Free Press Journal

Indo-Russian ties need to look up


Russia's President Vladimir Putin (R) greets Prime Minister Narenda Modi during a meeting in Ufa on Wednesday ahead of the start of a summit of the BRICS emerging economies. AFPRussia's President Vladimir Putin (R) shakes hands with Indian Prime Minister Narenda Modi during a meeting in Ufa on July 8, 2015 ahead of the start of a summit of the BRICS emerging economies. AFP PHOTO / POOL / IVAN SEKRETAREV

With Prime Minister Narendra Modi and Russian President Vladimir Putin slated to meet early next month amid a perceptible lack of spontaneity of late in the age-old warm relationship between the two countries, there is political grandstanding on display to win concessions from each other. While Russia is keen that India should pull out of cold storage the memorandum of understanding (MoU) with that country for developing Kudankulam 5 and 6 reactors in Tamil Nadu, India wants Russia to work harder on China to ensure that India gets the membership of the Nuclear Suppliers Group (NSG) which the latter has been blocking. There are reports that a gentle warning has been held out to Russia that India will stall cooperation with its foreign partners for development of its civil nuclear programme if it is unable to become a full member of the NSG. At Russian Deputy Prime Minister Dmitry Rogozin’s recent meeting with Modi it is believed that no assurances were given on the signing of the MoU which was a reflection of India’s expectation of Russian reciprocity.

It is no secret that the Russians have been working increasingly in tandem with China on global issues. Recently, while India boycotted the One Belt One Road summit hosted by China on sovereignty issues, Russia was an enthusiastic participant. India now feels that it is time to put Russia’s friendship with India to test. Both Russia and India realize that without the MoU, there would be no real takeaway from the Putin-Modi summit. India is believed to have told Moscow that without NSG membership in the next couple of years India would have no option but to go for an indigenous nuclear energy programme. It now remains to be seen whether India’s stand makes any difference to Russia’s lukewarm attitude to India’s quest for membership of NSG. It would indeed be interesting to see how the Russians respond to Modi considering that Moscow sees nuclear energy cooperation as the most significant part of the Indo-Russian relationship. The MoU with Russia was first meant to be signed on the sidelines of the BRICS summit in Goa last year and despite technical issues like pricing and technology having been settled, India has been delaying signing the MoU for its own sound reasons.

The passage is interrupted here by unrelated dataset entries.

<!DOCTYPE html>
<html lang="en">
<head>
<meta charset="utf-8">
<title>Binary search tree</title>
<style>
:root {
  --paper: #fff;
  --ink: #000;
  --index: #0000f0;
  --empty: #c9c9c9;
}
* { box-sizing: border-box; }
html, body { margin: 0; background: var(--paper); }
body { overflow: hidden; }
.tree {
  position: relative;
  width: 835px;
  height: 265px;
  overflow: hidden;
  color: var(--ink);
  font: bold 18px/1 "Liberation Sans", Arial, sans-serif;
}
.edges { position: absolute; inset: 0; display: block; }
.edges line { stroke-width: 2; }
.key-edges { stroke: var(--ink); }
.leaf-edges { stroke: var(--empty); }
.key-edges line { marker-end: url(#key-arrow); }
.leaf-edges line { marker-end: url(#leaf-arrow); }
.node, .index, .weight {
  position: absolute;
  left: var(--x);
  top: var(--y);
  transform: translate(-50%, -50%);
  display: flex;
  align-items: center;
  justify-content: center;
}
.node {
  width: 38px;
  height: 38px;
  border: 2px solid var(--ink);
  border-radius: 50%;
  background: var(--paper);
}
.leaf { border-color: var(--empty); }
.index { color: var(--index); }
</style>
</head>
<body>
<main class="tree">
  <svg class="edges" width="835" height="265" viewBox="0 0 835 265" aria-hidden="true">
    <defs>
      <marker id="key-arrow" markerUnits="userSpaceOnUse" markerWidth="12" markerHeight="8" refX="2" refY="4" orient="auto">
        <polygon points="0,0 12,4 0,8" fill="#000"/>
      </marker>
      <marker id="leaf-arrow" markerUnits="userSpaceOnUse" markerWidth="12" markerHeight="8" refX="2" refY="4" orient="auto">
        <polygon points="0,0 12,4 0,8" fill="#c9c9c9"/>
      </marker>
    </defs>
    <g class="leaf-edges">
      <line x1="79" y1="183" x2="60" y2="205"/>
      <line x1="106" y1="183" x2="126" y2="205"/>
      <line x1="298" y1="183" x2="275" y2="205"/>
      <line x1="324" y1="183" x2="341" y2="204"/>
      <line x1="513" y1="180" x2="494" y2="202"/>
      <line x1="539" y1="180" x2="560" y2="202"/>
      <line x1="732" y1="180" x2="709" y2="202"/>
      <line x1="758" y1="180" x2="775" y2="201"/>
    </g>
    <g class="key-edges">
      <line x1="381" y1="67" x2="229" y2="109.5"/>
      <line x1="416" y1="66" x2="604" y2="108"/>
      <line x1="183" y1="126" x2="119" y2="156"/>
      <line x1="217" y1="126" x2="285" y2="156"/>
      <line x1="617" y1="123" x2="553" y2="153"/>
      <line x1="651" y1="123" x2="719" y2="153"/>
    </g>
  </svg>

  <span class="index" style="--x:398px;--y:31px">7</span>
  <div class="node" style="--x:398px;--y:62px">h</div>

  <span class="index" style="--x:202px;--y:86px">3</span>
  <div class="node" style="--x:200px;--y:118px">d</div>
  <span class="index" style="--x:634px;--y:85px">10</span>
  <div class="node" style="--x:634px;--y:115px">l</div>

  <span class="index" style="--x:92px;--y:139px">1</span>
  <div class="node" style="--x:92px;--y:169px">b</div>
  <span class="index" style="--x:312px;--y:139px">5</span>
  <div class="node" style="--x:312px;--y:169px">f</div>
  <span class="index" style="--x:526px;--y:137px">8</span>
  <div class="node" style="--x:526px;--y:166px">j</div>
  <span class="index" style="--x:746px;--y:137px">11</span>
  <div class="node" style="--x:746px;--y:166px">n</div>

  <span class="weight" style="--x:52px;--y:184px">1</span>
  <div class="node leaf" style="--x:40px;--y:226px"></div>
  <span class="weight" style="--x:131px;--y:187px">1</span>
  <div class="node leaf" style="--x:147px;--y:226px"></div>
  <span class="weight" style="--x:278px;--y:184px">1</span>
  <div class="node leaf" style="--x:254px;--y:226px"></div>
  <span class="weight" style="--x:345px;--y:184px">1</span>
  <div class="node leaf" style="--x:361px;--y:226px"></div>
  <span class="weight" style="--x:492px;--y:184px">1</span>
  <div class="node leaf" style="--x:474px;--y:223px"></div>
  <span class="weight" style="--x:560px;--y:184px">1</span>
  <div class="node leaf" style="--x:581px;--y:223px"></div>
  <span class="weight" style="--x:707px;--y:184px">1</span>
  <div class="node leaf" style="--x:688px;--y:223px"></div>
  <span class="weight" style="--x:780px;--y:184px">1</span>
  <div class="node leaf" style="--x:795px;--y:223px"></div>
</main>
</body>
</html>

The Putin-Modi summit will indeed be a pointer to the direction that India-Russia relationship will take in coming days. It is important that New Delhi weans the Russians away from Pakistan. A balanced give and take approach on both sides could indeed help in ironing out the creases in the relationship.